The application, filed through Advocate-on-Record Ejaz Maqbool, states that the petition has assumed importance because elections to the Legislative Assemblies of five states are being conducted presently. 

“The dissemination of hate speech during electoral campaigns poses a grave threat to the peace and harmony in the country. The Court needs to give specific directions to control the dissemination of fake news and hate speeches and the matter needs to be heard urgently”, the application states.

The main petition was last heard on September 2, 2021, when the Court had granted liberty to the petitioner to amend the petition. Pursuant to the same, the petitioner amended the Writ Petition to assail the validity of the Cable Television Network (Amendment) Rules, 2021. However, the matter has not been listed since then.

In 2020, Jamiat had approached the Supreme Court seeking directions to prevent the communalization of the TJ event in Nizamuddin issue by certain sections of the print and electronic media. The plea had claimed that the media had communalised the TJ event in Nizamuddin, and that some sections of the print and electronic media had “demonised the entire Muslim community”.

In October 2020, the Court had slammed the union government for filing an ‘evasive’ and ‘brazen’ affidavit in the matter. It had observed that the affidavit did not deal with the applicability of the Cable Television Networks (Regulation) Act and the legal regime governing the dissemination of fake news by the media.

The affidavit filed by the Union Ministry of Information and Broadcasting said the petition made “vague assertions” based on certain fact-check sites to contend that the entire media was spreading communal disharmony. It added that the Centre had issued 743 orders blocking fake or misleading content on the coronavirus on social media.

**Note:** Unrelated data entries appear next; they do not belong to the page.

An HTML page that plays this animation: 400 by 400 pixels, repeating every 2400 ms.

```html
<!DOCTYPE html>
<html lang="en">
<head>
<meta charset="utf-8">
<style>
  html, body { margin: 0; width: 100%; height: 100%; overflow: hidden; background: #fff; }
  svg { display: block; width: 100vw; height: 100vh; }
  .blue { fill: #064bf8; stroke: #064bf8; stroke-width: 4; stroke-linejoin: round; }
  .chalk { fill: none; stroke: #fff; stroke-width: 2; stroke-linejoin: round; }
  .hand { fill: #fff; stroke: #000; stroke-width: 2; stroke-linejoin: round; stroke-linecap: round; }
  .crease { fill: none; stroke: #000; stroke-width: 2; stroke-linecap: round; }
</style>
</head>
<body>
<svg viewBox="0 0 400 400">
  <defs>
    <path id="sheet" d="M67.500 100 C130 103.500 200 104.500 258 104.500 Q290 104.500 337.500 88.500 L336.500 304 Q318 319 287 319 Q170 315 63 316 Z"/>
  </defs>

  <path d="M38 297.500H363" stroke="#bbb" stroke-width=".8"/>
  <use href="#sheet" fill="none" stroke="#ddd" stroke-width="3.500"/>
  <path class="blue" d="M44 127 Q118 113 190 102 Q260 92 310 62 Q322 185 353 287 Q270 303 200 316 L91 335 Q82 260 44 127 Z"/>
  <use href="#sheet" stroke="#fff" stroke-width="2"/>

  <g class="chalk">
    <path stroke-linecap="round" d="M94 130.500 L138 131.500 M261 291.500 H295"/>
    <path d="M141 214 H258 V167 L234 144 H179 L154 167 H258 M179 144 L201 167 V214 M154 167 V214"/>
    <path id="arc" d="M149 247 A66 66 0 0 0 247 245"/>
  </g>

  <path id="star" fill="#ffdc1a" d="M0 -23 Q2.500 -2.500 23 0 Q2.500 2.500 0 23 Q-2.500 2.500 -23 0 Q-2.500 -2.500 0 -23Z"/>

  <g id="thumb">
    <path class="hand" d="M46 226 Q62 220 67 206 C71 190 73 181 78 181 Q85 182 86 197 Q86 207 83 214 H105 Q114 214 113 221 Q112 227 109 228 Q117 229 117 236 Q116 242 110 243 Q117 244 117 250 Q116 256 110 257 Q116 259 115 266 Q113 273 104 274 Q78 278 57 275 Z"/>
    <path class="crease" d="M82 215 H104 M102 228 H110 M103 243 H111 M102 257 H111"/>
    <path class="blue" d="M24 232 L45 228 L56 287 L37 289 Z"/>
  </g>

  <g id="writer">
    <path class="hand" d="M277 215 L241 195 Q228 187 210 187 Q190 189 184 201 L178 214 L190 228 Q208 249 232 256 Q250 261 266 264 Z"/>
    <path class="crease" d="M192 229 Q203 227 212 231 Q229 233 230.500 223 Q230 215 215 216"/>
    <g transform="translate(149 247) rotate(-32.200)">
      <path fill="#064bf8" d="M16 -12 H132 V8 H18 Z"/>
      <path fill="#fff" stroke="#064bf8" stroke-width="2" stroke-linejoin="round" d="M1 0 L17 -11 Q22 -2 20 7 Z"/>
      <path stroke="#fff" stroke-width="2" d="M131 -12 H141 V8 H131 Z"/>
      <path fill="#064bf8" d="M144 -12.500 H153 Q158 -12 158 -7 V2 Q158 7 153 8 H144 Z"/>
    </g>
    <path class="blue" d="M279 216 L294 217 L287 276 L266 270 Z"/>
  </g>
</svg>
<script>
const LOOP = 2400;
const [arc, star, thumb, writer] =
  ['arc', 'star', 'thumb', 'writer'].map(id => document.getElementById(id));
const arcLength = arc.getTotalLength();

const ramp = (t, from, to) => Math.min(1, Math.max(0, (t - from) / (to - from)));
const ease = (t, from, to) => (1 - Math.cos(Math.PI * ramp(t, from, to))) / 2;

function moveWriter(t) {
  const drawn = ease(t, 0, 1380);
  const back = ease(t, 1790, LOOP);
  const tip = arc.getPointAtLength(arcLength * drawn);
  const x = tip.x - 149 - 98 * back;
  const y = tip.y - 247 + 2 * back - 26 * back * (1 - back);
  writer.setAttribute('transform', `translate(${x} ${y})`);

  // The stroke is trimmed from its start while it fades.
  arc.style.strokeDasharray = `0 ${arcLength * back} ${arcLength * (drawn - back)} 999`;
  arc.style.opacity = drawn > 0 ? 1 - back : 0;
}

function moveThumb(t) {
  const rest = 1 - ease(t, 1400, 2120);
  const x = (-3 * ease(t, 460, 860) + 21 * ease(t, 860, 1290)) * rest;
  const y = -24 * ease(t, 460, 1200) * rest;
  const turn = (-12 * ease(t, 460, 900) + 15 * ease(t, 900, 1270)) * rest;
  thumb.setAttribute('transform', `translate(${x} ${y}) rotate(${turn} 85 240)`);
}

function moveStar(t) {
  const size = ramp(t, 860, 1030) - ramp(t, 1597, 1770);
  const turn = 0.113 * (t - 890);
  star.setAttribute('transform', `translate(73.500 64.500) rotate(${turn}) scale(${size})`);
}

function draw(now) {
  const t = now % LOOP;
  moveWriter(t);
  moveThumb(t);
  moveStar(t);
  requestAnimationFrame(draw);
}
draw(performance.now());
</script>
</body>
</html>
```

Again in September last year, the Court expressed concern about the communal colour given to news even as it sharply criticized web portals and social media platforms for allowing the circulation of fake news, and for their failure to respond to judges.

They only worry about powerful men, the Chief Justice of India, N.V. Ramana had said, adding, “If you go to YouTube you can see how much fake news is there. Web portals are not governed by anything. There is an attempt to give communal colour to news and that is the problem. It ultimately brings a bad name to the country.”

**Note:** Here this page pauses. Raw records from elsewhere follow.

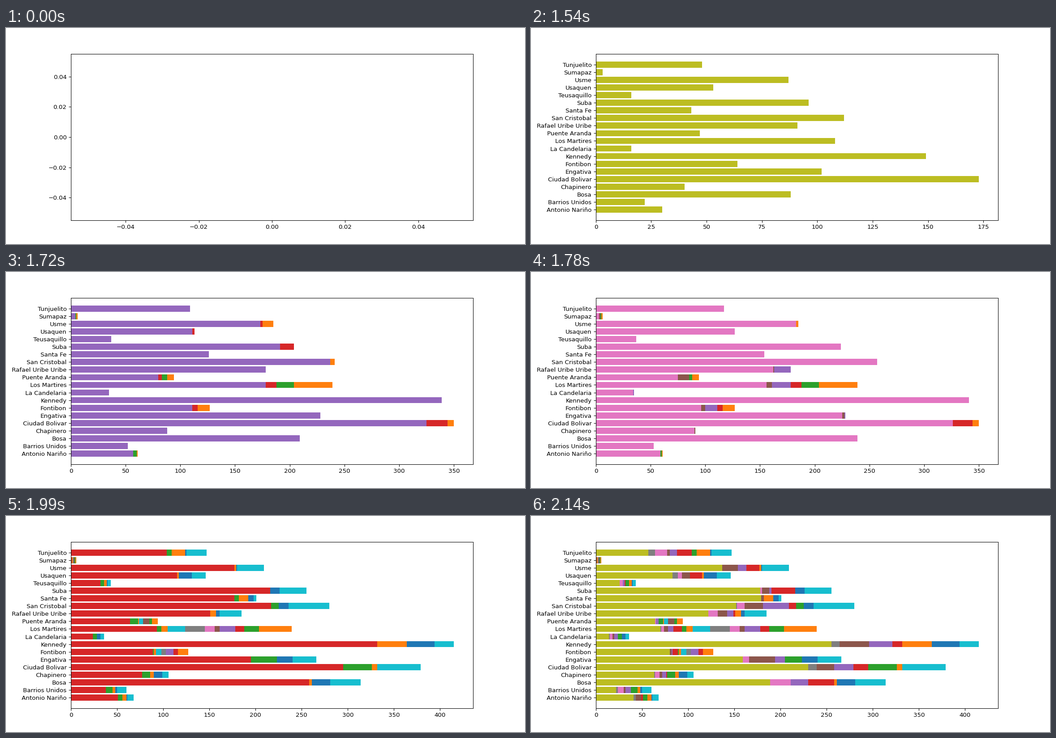
Recreate the animation shown at these times as a matplotlib script. Size 1159 px wide and 483 px high, loop 2.2 s.

```python
import numpy as np
import matplotlib.pyplot as plt
from matplotlib.animation import FuncAnimation

TICK = 10            # ms per animation frame
LOOP = 2200
START = 1450         # first bars appear
STEP = 30            # ms between bar layers
STEPS = 24
FIRST_PLACES = 18    # the last two places join after the first layer

# Counts of each place at the early, peak and last key step.
PLACES = {
    "Antonio Nariño": (61, 68, 41),
    "Barrios Unidos": (48, 60, 22),
    "Bosa": (189, 314, 189),
    "Chapinero": (80, 106, 63),
    "Ciudad Bolivar": (350, 379, 230),
    "Engativa": (218, 266, 159),
    "Fontibon": (127, 98, 80),
    "Kennedy": (302, 415, 255),
    "La Candelaria": (34, 36, 14),
    "Los Martires": (239, 124, 70),
    "Puente Aranda": (94, 78, 64),
    "Rafael Uribe Uribe": (178, 185, 122),
    "San Cristobal": (241, 280, 152),
    "Santa Fe": (88, 201, 179),
    "Suba": (190, 255, 178),
    "Teusaquillo": (34, 43, 26),
    "Usaquen": (103, 146, 83),
    "Usme": (185, 209, 137),
    "Sumapaz": (6, 2, 0),
    "Tunjuelito": (101, 147, 57),
}
NAMES = list(PLACES)
KEY_STEPS = [0, 6, 14, 23]


def make_counts():
    """Straight lines between the key steps, with random dips on the way."""
    rng = np.random.default_rng(4)
    dips = 0.12 * rng.random((STEPS, len(NAMES)))
    dips[KEY_STEPS] = 0
    lines = [np.interp(range(STEPS), KEY_STEPS,
                       (round(peak / 38), early, peak, last))
             for early, peak, last in PLACES.values()]
    return np.round(np.transpose(lines) * (1 - dips))


COUNTS = make_counts()

# a 12 inch wide figure, scaled to the stage; the tiny extra guards rounding
DPI = 1159 / 12
fig, ax = plt.subplots(figsize=(12, (483 + 1e-6) / DPI), dpi=DPI)
state = {}


def draw_empty():
    ax.clear()
    ax.set(xlim=(-0.055, 0.055), ylim=(-0.055, 0.055))


def draw_bars(step):
    ax.clear()
    n = FIRST_PLACES if step == 0 else len(NAMES)
    rows = np.arange(n)
    counts = COUNTS[:step + 1, :n]
    for s, width in enumerate(counts):
        seen = width > counts[s + 1:].max(axis=0, initial=0)
        ax.barh(rows[seen], width[seen], color=f"C{(s + 5) % 10}")
    pad = 0.05 * (n - 0.2)
    ax.set_yticks(rows, NAMES[:n])
    ax.set_xlim(0, 1.05 * counts.max())
    ax.set_ylim(-0.4 - pad, n - 0.6 + pad)


def init():
    state["step"] = None
    return []


def update(frame):
    step = max((frame * TICK - START) // STEP, -1)
    step = min(step, STEPS - 1)
    if step != state.get("step"):
        state["step"] = step
        if step < 0:
            draw_empty()
        else:
            draw_bars(step)
    return []


anim = FuncAnimation(fig, update, frames=LOOP // TICK, init_func=init,
                     interval=TICK, repeat=True, blit=False)
plt.show()
```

Solicitor General Tushar Mehta was quick to respond to the court’s concerns by stating that the government had brought in the Information Technology (Guidelines for Intermediaries and Digital Media Ethics Code) Rules, 2021 to regulate web-portals and social media platforms. He said many petitions had been filed in the various high courts challenging the IT Rules, and the government had sought to transfer all the petitions to the top court. He urged the court to list the transfer petitions.

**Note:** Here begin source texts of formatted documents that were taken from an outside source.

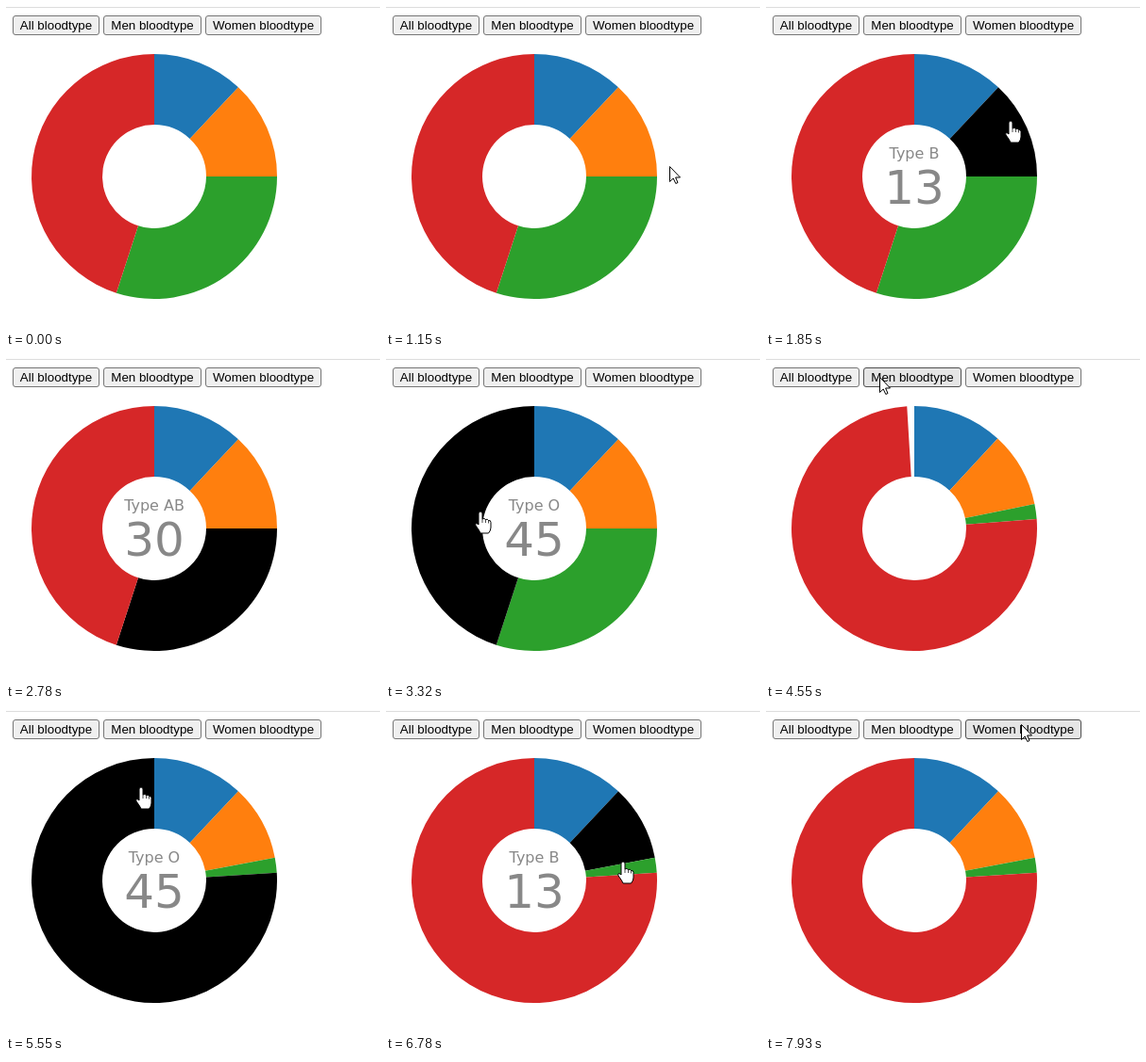
Write an HTML page that moves like this. It is 396 px wide and 344 px high and loops after 8000 ms.

```html
<!DOCTYPE html>
<html lang="en">
<head>
<meta charset="utf-8">
<title>Blood type donut</title>
<style>
  html, body { margin: 0; width: 100%; height: 100%; overflow: hidden; background: #fff; }
  body { position: relative; border-top: 1px solid #fff; box-sizing: border-box; }
  hr { position: absolute; left: 0; top: 0; width: 100%; height: 1px; margin: 0; border: 0; background: #ddd; }
  .button {
    position: absolute; top: 9px; height: 21px; box-sizing: border-box;
    border: 1px solid #767676; border-radius: 3px; background: #efefef;
    font: 13.333px/19px "Liberation Sans", Arial, sans-serif; color: #000;
    text-align: center; white-space: nowrap;
  }
  .hover { background: #e5e5e5; border-color: #4f4f4f; }
  .active { background: #f5f5f5; border-color: #8d8d8d; }
  svg { position: absolute; left: 0; top: -1px; }
  text { font-family: "DejaVu Sans", Verdana, sans-serif; fill: #888; text-anchor: middle; }
</style>
</head>
<body>
<hr>
<div class="button" style="left:7px;width:92px">All bloodtype</div>
<div class="button" style="left:103px;width:104px">Men bloodtype</div>
<div class="button" style="left:211px;width:123px">Women bloodtype</div>
<svg width="396" height="344">
  <g transform="translate(157 181)">
    <path class="slice"/><path class="slice"/><path class="slice"/><path class="slice"/>
    <text id="label" y="-19" font-size="16"></text>
    <text id="value" y="29" font-size="50"></text>
  </g>
  <circle id="click" cx="120" cy="20" r="12" fill="#ffee00" opacity=".6"/>
  <g id="cursor" fill="#fff" stroke="#000" stroke-linejoin="round">
    <path id="arrow" d="M.5 .5V16.5L4.2 13L6.8 18.5L9 17.5L6.6 12H11.5Z"/>
    <g id="hand">
      <path d="M-2 2Q-2 0 0 0Q2 0 2 2V8Q4 6.5 5.5 8.5Q7.5 7.5 8.5 9.5Q11 9 11 11.5V17Q11 20 8.5 23H0Q-1 20 -5 15Q-6 12.5 -4 12.5L-2 14Z"/>
      <path d="M2 8V12M5.5 8.5V12M8.5 9.5V12.5" fill="none" stroke-width=".7"/>
    </g>
  </g>
</svg>
<script>
const LOOP = 8000, STEP = 1000 / 13;
const COLORS = ['#1f77b4', '#ff7f0e', '#2ca02c', '#d62728'];
const NAMES = ['A', 'B', 'AB', 'O'];
const ALL = [12, 13, 30, 45], MEN = [12, 10, 2, 76];
const OUTER = 130, INNER = 55;

// Cursor path: step, x, y
const PATH = [
  [6, 331, 325], [9, 350, 278], [11, 350, 278], [15, 300, 170], [19, 205, 85],
  [22, 205, 85], [24, 259, 122], [25, 262, 138], [27, 262, 138], [31, 235, 235],
  [33, 235, 235], [37, 90, 235], [40, 90, 235], [49, 120, 20], [64, 120, 20],
  [69, 143, 82], [72, 143, 82], [74, 181, 82], [76, 181, 82], [79, 219, 113],
  [81, 219, 113], [83, 233, 145], [85, 233, 145], [88, 251, 161], [98, 251, 161],
  [103, 270, 15]
];
// Hovered slice from a step on, -1 for none
const HOVER = [
  [0, -1], [16, 1], [19, 0], [23, 1], [29, 2], [37, 3], [48, -1],
  [67, 3], [73, 0], [82, 1], [91, 2], [99, 1], [101, -1]
];

const $ = id => document.getElementById(id);
const slices = document.querySelectorAll('.slice');
const buttons = document.querySelectorAll('.button');
const show = (el, on) => el.setAttribute('visibility', on ? 'visible' : 'hidden');
const within = (n, from, to) => n >= from && n <= to;
const easeInOut = k => k < .5 ? 4 * k ** 3 : 1 - 4 * (1 - k) ** 3;

function cursorAt(n) {
  const i = PATH.findIndex(p => p[0] > n);
  if (i < 0) return PATH[PATH.length - 1].slice(1);
  if (i === 0) return PATH[0].slice(1);
  const [a, x, y] = PATH[i - 1], [b, u, v] = PATH[i], k = (n - a) / (b - a);
  return [x + (u - x) * k, y + (v - y) * k];
}

function arcPath(from, to) {
  const at = (r, f) => [r * Math.sin(f * 2 * Math.PI), -r * Math.cos(f * 2 * Math.PI)];
  const large = to - from > .5 ? 1 : 0;
  return `M${at(OUTER, from)}A130 130 0 ${large} 1 ${at(OUTER, to)}` +
    `L${at(INNER, to)}A55 55 0 ${large} 0 ${at(INNER, from)}Z`;
}

function drawPie(data, sweep, hover) {
  let sum = 0;
  data.forEach((v, i) => {
    slices[i].setAttribute('d', arcPath(sum / 100 * sweep, (sum + v) / 100 * sweep));
    slices[i].setAttribute('fill', i === hover ? '#000' : COLORS[i]);
    sum += v;
  });
}

function draw(time) {
  const n = Math.floor(time % LOOP / STEP + .3);
  const hover = HOVER.filter(h => h[0] <= n).pop()[1];
  const sweep = within(n, 53, 59) ? easeInOut((n - 52.5) / 7.5) : 1;
  drawPie(n < 53 ? ALL : MEN, sweep, hover);

  $('label').textContent = hover < 0 ? '' : 'Type ' + NAMES[hover];
  $('value').textContent = hover < 0 ? '' : ALL[hover];

  const pressed = within(n, 52, 53);
  buttons[1].className = 'button' + (pressed ? ' active' : within(n, 49, 64) ? ' hover' : '');
  buttons[2].className = 'button' + (n >= 103 ? ' hover' : '');
  show($('click'), pressed);

  const visible = n >= 6 && n !== 36;
  $('cursor').setAttribute('transform', `translate(${cursorAt(n).map(Math.round)})`);
  show($('arrow'), visible && hover < 0);
  show($('hand'), visible && hover >= 0);
}

const start = performance.now();
(function tick() {
  draw(performance.now() - start);
  requestAnimationFrame(tick);
})();
</script>
</body>
</html>
```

The Court had then directed the listing of all the petitions challenging the new IT Rules and those aggrieved by the communalisation of TJ matter – though these matters are dissimilar in their respective impacts- together.